The first half was somewhat haphazard and slow to build momentum, in part I think because of the weight of all the meta-layers under which the direction must have been groaning. Some notable double-castings: Orsino/Aguecheek, Toby/Sebastian, Maria/Antonio. If I hadn’t seen the play many times already, I might well have had no idea what was going on. Things picked up alarming speed after intermission, though, and the madcap energy and irresistible momentum carried the show to an entirely satisfying conclusion.
Old Feste in his bluesman’s hat and shabby coat, the frat-boy Toby and the Hispanic-maid Maria all give admirable showings. The most memorable moments to my mind, though, are those shared on stage with Malvolio, seen here as a massive, barrel-chested bar bouncer. The fruit of numerous little choices adorn his time on stage: His bark is shown to be worse than his bite when he prepares to deck Toby by wrapping his fist in tape, only to fail to deliver even after Toby marches right up and dares him to his face (“Art any more than a steward?”). His self-absorption is readily shown during the letter scene as the drunks plow into the clothes pile repeatedly, which could not but fail to attract the attention of anyone who had attention to spare; he even thanks Maria for handing him the letter, then does a double-take and turns around just as the drunks freeze into tree-shapes, limbs splayed. The “yellow stockings” become a ridiculous canary yellow Spandex cycling suit. The “dark house” becomes a corrugated cardboard refrigerator box out of which the desperate Malvolio sticks one finger through a crack when speaking.
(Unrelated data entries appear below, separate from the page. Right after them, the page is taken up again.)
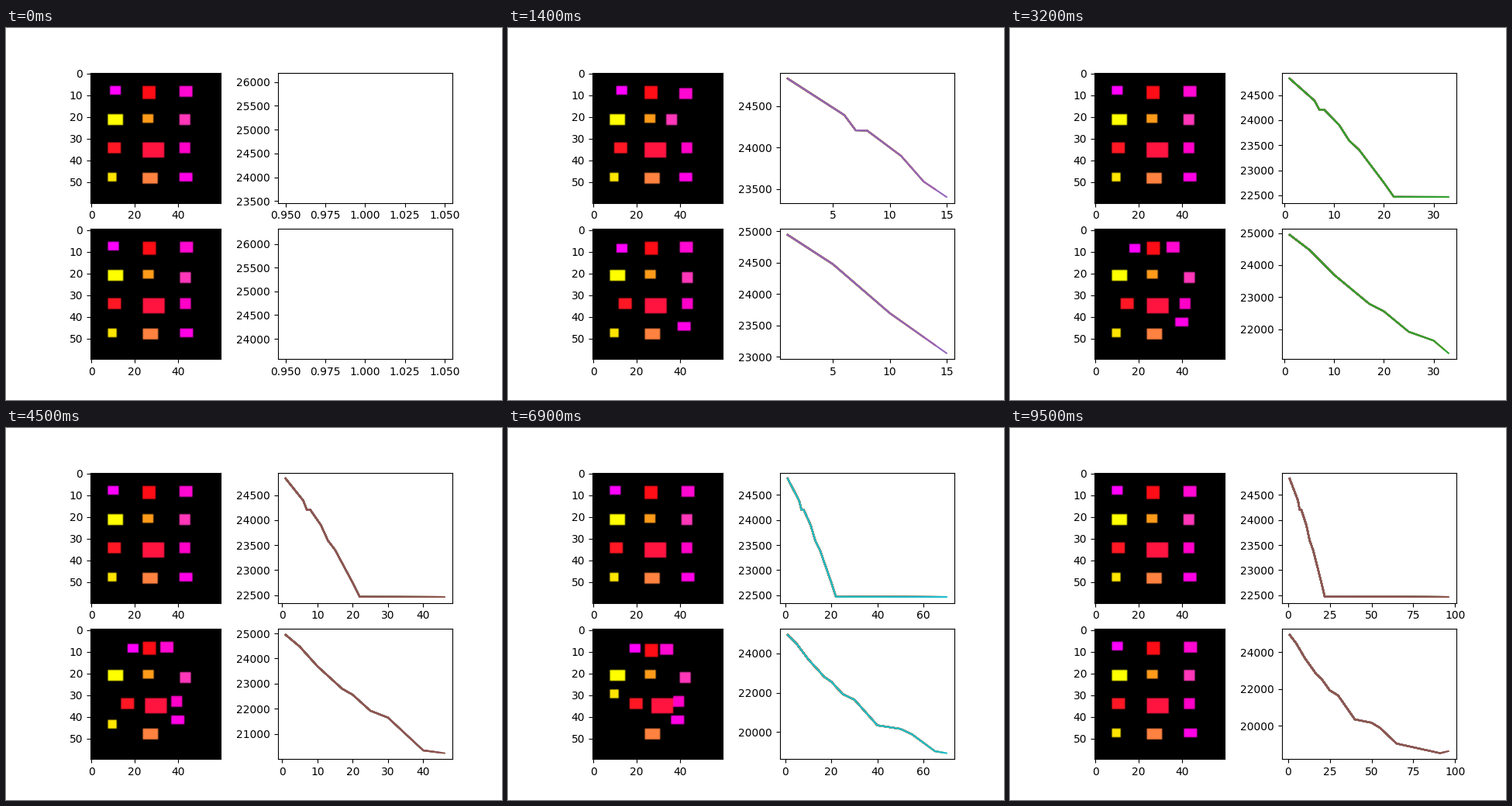
These frames come from a looping animation (640 px wide and 480 px high, 9600 ms). A matplotlib script:

```python
import numpy as np
import matplotlib.pyplot as plt
from matplotlib.animation import FuncAnimation
from matplotlib.colors import to_rgb

STEPS = 96
SIZE = 60

# Width, height and colour of each block, row by row on a loose 3 x 4 grid
BLOCKS = {
    "A": (5, 4, "#ff00ff"), "B": (6, 6, "#ff0d16"), "C": (6, 5, "#ff08d2"),
    "D": (7, 5, "#ffff00"), "E": (5, 4, "#ff9b1a"), "F": (5, 5, "#ff37b9"),
    "G": (6, 5, "#ff1824"), "H": (10, 7, "#ff1440"), "I": (5, 5, "#ff00c8"),
    "J": (4, 4, "#ffe600"), "K": (7, 5, "#ff8240"), "L": (6, 4, "#ff00e6"),
}
DIRECTIONS = {"l": (-1, 0), "r": (1, 0), "u": (0, -1), "d": (0, 1)}

# Runs of unit moves, one per step: block, direction, count
TOP_MOVES = "Ar1 Fl5 Gr1 Cd1 Fl2 Ar2 Gr1 Ll1 Cl1 Gr2 Ar2 Ll2 Fl1"
BOTTOM_MOVES = (
    "Fd1 Gr4 Ll2 Ad1 Lu3 Cl1 Ar3 Cl2 Il2 Cl5 Ar5 Ll2 Lu2 "
    "Gr2 Il2 Hr1 Cl1 Lu1 Ju4 Ar1 Iu1 Ju9 Gr1 Bd1 Cd1 Ll1 "
    "Gr2 Hr2 Cl1 Fl1 Ju26"
)

# Turning points of the cost curves: step, cost
TOP_COST = [
    (1, 24829), (6, 24390), (7, 24207), (8, 24205), (11, 23900),
    (13, 23590), (15, 23407), (20, 22750), (22, 22468), (STEPS, 22464),
]
BOTTOM_COST = [
    (1, 24945), (5, 24475), (10, 23695), (17, 22800), (20, 22560),
    (25, 21925), (30, 21650), (40, 20345), (50, 20164), (55, 19890),
    (65, 19030), (91, 18510), (STEPS, 18620),
]


def grid_corner(index):
    row, column = divmod(index, 3)
    return 8 + int(16.5 * column), 6 + 40 * row // 3


def draw_blocks(corners):
    image = np.zeros((SIZE, SIZE, 3))
    for name, (x, y) in corners.items():
        width, height, color = BLOCKS[name]
        image[y:y + height, x:x + width] = to_rgb(color)
    return image


def build_images(moves):
    """One image per step; the starting layout returns once moves run out."""
    start = {name: grid_corner(i) for i, name in enumerate(BLOCKS)}
    corners = dict(start)
    images = []
    for run in moves.split():
        name, (dx, dy) = run[0], DIRECTIONS[run[1]]
        for _ in range(int(run[2:])):
            x, y = corners[name]
            corners[name] = (x + dx, y + dy)
            images.append(draw_blocks(corners))
    return images + [draw_blocks(start)] * (STEPS - len(images))


def limits(values):
    low, high = values.min(), values.max()
    if low == high:
        low, high = low * 0.95, high * 1.05
    margin = 0.05 * (high - low)
    return low - margin, high + margin


class Row:
    def __init__(self, axes, moves, turns):
        picture_ax, self.cost_ax = axes
        self.images = build_images(moves)
        self.cost = np.interp(steps, *zip(*turns))
        self.picture = picture_ax.imshow(self.images[0])
        # Each step adds a line over the earlier ones, in the next cycle colour
        self.lines = [
            self.cost_ax.plot(steps[:n], self.cost[:n], color=f"C{(n - 1) % 10}")[0]
            for n in steps
        ]

    def show(self, i):
        self.picture.set_data(self.images[i])
        for k, line in enumerate(self.lines):
            line.set_visible(k <= i)
        self.cost_ax.set_xlim(limits(steps[:i + 1]))
        self.cost_ax.set_ylim(limits(self.cost[:i + 1]))


steps = np.arange(1, STEPS + 1)
fig, axs = plt.subplots(2, 2, figsize=(6.4, 4.8), dpi=100)
rows = [
    Row(axs[0], TOP_MOVES, TOP_COST),
    Row(axs[1], BOTTOM_MOVES, BOTTOM_COST),
]


def update(i):
    for row in rows:
        row.show(i)


anim = FuncAnimation(fig, update, frames=STEPS, interval=100, repeat=True)
plt.show()
```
And his final tirade (“TELL – ME – WHY”, and later, “I’LL BE REVENGED – UPON – THE WHOLE – PACK – OF YOU”) dissipates into impotent rage when he finds that the gas-powered chainsaw he’s trying to start (used as Cesario’s weapon in the Cesario/Aguecheek duel) has run out of fuel. He later sullenly accepts a beer from Sir Toby, though not without giving a middle finger in return.
After the curtain call for the Shakespearean characters, we’re brought back to the meta-world as the stage goes dark, the actors doff their characters’ costumes (returning to “street clothes”) and the reports run on the snow-filled TV that the wildfires have been contained. One wonders whether Viola’s embrace of Sebastian in Act V’s denoument parallels a similar release between loved ones in this scene. I still don’t entirely understand its relevance, except perhaps to remind us that life is short and our fellow human beings sometimes hard to empathize with, and that the easing of these sufferings is the value of the arts (and the performing arts especially) in these uncertain times.